Something happened. To interpret this something has been the task of thoughtful men for 2000 years, and nobody has ever been able to measure its full significance. Clearly one big item is redemption, the restitution for original sin with a commensurate sacrifice.
Restitution for whose sin? Many New Age writers have suggested that Jesus is the reincarnation of Adam; that, therefore, His crucifixion may be seen as restitution for His own ancient failure. I am not any more interested in debating this point than I am in arguing about whether the world was created 5000 years ago or five billion years ago. I simply don't care.
However, I would like to remind you of last week's sermon about the humanity of Jesus and His ability to SYMPATHIZE with mortal man's griefs and to SHARE in his limitations. From this perspective it is not at all difficult to see how Jesus was able to claim Man's Original Sin as His own, and to take responsibility for it. Let me say that again: as a MAN, Jesus had no choice but to take responsibility for Original Sin; He therefore had no choice but to redeem it with a commensurate sacrifice. As Al Rothfuss observed last week, this was in the plan since before time began. And the fact that this debt was finally paid in full, on the cross--that an immortal being poured out His HUMAN blood on a specific spot, in a specific moment in time -- is perhaps the most miraculous thing of all.
Something happened. The flamboyance of it, the pure showmanship of it, staggers my imagination. The demonstration of Divine Love in such a dramatic symbolic gesture makes every other artistic performance, I can think of, pale to insignificance. That he could stand before the world and proclaim that the old impersonal gods are dead; that there is a now new order, never seen on Earth before; that there is now a PERSON in whom we can find comfort and help by the merest act of humble supplication. That is a very big wow.
The establishment of the Kingdom of Heaven on Earth through this magnificent demonstration of compassion was completely new, revolutionary, epoch-making. True, countless atrocities have been committed in Jesus's name; Man's ability to vulgarize every beautiful created thing is almost as mind-boggling as the Crucifixion, but still--for the disciple willing to reach out and touch the face of the PERSON Jesus, what happened is--well, we are saved. And that is enough of a bottom line for me.

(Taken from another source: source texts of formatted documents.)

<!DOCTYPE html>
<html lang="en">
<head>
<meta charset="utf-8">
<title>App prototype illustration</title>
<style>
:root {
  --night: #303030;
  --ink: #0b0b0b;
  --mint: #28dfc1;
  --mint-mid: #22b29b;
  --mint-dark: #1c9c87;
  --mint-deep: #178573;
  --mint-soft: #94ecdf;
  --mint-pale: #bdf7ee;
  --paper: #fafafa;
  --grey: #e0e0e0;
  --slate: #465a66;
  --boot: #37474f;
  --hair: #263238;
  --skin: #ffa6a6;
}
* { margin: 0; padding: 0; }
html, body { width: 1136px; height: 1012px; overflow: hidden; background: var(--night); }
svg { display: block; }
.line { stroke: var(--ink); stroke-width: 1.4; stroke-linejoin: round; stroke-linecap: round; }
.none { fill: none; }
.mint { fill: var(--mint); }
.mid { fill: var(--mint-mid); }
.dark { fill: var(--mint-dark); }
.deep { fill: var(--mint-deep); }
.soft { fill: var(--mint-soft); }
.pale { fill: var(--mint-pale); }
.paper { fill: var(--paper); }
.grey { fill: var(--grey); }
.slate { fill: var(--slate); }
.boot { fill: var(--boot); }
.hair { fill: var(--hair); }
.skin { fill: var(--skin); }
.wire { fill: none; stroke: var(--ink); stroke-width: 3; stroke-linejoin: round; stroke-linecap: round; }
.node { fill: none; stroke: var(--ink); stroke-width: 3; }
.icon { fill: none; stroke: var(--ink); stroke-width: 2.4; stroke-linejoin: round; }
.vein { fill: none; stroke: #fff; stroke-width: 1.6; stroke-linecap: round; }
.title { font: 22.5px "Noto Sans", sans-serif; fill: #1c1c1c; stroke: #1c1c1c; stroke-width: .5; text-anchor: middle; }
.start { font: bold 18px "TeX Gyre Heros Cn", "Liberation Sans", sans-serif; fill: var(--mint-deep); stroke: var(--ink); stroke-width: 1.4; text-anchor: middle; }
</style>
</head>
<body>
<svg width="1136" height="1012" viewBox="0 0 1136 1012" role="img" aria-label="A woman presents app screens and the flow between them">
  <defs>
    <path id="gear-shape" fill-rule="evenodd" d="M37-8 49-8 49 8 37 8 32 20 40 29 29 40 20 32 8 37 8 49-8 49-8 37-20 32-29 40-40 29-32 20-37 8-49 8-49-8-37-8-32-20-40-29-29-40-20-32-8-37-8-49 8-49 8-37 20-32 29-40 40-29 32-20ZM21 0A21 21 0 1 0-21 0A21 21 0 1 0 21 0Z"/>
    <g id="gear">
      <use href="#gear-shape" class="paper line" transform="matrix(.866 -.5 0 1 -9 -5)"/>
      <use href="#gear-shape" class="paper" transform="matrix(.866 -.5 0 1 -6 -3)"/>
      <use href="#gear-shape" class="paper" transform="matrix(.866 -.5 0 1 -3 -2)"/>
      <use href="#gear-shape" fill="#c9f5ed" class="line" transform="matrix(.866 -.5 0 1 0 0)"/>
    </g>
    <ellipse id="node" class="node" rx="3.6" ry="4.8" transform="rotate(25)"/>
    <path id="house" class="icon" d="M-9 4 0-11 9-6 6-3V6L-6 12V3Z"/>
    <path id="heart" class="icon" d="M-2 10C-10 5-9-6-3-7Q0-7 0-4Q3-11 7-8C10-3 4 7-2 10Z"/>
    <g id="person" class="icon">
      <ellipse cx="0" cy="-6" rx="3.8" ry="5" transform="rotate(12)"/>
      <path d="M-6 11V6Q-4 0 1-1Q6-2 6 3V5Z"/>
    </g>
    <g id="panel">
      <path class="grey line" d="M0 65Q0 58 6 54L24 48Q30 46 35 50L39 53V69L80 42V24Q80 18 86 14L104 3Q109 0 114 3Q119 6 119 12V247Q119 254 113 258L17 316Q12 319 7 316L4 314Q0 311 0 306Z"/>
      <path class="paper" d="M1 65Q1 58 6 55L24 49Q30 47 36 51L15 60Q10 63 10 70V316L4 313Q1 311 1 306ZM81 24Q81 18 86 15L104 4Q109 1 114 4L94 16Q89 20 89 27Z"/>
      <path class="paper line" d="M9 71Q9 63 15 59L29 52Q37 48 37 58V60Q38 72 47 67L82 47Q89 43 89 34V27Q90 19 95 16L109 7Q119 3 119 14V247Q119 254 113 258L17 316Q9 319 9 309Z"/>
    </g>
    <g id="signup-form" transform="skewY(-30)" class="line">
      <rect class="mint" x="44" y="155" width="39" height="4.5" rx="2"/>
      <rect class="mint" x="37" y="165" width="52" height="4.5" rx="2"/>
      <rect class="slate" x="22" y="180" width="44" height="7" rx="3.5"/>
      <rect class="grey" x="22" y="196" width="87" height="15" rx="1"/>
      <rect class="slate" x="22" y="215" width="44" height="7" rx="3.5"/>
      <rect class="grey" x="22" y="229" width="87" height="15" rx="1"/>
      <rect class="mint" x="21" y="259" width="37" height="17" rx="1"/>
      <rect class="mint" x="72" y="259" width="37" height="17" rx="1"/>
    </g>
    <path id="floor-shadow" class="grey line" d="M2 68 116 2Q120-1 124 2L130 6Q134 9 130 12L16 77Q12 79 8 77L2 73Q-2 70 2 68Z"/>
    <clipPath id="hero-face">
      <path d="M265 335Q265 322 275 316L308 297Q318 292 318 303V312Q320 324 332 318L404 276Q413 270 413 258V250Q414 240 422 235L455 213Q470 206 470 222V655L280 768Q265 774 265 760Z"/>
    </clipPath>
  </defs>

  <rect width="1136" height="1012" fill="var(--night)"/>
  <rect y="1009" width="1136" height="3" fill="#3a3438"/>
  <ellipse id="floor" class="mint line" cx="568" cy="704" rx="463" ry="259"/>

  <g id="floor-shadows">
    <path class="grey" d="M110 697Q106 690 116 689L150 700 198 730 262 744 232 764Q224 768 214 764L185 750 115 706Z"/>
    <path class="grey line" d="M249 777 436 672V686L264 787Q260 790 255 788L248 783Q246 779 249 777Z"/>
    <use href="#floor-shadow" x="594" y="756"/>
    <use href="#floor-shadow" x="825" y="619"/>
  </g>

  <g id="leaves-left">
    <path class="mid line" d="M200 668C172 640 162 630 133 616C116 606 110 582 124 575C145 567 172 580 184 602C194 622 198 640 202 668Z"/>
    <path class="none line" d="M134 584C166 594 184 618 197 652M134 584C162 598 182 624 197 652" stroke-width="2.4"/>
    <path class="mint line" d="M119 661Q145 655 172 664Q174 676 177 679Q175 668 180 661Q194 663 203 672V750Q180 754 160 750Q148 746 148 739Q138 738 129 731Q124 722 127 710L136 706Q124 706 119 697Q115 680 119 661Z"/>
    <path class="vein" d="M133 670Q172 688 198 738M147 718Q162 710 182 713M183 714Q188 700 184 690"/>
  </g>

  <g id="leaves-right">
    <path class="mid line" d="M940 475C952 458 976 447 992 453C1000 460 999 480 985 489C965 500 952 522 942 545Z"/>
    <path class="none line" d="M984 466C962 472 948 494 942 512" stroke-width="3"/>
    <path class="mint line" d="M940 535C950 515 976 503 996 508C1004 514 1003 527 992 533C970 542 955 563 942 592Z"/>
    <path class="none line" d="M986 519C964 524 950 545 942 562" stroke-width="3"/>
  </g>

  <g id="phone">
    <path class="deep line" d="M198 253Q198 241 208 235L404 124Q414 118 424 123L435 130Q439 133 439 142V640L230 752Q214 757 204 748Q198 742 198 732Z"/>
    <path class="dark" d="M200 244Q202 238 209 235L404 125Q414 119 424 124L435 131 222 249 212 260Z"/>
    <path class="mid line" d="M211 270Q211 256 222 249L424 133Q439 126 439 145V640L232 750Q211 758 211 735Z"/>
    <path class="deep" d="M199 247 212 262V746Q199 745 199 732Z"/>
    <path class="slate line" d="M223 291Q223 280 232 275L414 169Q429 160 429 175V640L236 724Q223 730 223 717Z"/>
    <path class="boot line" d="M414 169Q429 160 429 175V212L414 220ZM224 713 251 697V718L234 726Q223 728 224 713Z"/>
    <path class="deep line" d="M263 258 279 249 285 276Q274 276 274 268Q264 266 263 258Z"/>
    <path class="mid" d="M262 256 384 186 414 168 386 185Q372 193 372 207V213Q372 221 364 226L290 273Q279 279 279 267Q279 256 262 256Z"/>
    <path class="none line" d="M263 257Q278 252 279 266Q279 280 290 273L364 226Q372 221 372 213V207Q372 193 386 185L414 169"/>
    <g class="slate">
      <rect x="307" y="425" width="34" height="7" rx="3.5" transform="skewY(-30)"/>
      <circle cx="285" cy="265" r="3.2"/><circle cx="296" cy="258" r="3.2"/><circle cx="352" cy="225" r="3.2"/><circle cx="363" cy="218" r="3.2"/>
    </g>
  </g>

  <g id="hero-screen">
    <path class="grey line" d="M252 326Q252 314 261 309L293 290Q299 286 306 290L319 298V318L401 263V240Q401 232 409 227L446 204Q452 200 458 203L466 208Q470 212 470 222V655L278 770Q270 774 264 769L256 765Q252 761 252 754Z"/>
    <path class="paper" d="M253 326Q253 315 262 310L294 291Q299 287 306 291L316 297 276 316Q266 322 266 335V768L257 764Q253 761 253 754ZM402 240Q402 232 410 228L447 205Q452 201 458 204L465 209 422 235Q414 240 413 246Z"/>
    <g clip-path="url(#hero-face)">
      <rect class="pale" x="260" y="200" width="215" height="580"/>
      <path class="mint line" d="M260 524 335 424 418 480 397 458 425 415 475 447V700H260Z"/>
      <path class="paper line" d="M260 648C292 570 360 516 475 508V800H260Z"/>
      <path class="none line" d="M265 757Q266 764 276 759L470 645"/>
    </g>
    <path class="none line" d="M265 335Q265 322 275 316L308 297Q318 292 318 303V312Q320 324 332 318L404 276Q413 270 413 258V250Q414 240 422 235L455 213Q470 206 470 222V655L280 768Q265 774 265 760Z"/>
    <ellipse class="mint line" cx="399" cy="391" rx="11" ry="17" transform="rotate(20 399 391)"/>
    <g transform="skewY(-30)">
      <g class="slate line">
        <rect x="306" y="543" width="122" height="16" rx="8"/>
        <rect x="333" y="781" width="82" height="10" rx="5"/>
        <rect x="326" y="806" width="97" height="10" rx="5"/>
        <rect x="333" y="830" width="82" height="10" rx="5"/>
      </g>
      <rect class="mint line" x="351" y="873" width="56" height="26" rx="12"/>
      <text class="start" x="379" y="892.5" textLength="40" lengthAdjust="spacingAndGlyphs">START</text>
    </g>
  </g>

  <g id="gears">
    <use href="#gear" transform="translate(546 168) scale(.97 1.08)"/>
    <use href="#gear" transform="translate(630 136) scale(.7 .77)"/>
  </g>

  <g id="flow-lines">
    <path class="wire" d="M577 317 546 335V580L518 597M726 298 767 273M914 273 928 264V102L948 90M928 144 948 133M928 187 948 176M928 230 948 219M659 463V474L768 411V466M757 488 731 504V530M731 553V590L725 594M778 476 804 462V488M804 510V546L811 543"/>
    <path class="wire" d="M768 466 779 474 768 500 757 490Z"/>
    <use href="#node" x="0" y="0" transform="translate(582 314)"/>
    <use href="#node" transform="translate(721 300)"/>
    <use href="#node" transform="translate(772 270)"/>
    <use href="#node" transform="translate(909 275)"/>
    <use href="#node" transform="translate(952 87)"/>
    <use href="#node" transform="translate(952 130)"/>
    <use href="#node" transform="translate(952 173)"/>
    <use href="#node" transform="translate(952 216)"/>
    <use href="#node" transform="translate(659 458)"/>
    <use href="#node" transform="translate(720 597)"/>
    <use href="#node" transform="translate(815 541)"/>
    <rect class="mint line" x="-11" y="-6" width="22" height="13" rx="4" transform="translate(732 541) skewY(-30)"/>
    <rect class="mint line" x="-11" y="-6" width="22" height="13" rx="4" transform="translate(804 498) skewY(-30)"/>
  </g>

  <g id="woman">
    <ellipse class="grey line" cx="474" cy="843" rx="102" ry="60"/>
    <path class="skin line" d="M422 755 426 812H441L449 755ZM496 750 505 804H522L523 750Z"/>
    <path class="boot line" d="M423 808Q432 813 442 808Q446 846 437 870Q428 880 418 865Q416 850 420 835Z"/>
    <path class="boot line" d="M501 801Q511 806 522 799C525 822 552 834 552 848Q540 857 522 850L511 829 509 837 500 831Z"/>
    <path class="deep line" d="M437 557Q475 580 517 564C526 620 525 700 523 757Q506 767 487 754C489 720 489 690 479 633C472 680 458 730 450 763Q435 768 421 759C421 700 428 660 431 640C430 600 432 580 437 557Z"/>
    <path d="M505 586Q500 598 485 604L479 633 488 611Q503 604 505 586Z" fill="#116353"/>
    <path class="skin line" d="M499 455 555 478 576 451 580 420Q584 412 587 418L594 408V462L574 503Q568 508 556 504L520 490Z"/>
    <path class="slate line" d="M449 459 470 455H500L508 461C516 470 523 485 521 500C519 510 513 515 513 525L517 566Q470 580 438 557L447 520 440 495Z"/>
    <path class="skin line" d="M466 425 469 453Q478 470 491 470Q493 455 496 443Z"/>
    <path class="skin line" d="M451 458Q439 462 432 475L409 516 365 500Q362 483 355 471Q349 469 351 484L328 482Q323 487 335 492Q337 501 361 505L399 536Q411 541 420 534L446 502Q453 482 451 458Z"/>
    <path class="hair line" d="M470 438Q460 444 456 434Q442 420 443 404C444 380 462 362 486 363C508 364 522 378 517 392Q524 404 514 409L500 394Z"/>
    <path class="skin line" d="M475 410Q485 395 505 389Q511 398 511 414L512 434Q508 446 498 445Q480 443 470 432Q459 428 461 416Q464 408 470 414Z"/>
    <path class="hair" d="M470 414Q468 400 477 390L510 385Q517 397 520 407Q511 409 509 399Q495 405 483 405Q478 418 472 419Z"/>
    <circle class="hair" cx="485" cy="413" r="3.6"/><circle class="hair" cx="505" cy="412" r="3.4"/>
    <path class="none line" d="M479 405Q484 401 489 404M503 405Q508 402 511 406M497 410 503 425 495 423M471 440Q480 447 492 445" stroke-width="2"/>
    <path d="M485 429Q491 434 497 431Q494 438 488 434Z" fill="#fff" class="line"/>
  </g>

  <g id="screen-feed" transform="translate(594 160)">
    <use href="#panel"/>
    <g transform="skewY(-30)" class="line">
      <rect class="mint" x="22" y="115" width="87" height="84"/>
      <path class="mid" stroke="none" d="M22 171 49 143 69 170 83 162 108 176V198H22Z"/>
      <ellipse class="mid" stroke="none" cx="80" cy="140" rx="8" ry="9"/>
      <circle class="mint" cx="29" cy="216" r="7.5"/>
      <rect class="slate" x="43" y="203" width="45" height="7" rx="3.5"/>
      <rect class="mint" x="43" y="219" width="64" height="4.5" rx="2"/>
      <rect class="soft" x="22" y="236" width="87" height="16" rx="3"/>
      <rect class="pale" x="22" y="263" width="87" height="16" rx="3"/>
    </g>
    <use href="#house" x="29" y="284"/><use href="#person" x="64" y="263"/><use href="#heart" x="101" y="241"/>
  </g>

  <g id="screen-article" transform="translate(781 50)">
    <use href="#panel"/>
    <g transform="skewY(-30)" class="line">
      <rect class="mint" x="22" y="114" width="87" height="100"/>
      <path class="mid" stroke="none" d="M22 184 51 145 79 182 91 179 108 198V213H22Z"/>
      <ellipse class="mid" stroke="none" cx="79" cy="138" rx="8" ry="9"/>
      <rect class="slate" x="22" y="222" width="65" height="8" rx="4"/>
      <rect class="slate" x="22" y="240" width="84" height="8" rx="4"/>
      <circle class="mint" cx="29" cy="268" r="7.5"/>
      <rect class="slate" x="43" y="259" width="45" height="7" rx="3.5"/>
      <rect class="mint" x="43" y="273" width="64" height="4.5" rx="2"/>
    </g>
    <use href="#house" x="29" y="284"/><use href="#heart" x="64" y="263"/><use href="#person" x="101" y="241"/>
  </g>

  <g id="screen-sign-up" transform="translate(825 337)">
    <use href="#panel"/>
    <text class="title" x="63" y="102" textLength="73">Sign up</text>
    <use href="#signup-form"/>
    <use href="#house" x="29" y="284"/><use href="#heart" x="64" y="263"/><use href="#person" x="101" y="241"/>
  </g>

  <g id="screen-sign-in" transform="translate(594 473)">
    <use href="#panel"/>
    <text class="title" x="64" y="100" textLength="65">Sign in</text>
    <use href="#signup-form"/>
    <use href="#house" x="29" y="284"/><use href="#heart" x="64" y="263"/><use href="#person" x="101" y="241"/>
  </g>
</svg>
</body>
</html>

There is a David Mamet movie called "We're No Angels" about a couple of convicts who escape from prison and pretend to be Catholic priests visiting a monastery. At one point they steal some clothes off a clothesline, and one of the guys forgets to take a clothespin off the collar of his stolen shirt. One of the monks at the monastery asks about the clothespin, and the convicts says, "You know what that is? You know what that is? Uh, uh, it's a reminder." The next day the gullible monk is seen wearing a clothespin on his collar. For us, the cross, the dove, the lamb, the lilies, the communion, should all serve as reminders that every day we live in peace on Earth is a gift from God--reminders that Jesus watches over us and blesses us, and invites us to take our place in His Heavenly Kingdom.
April 21, 2011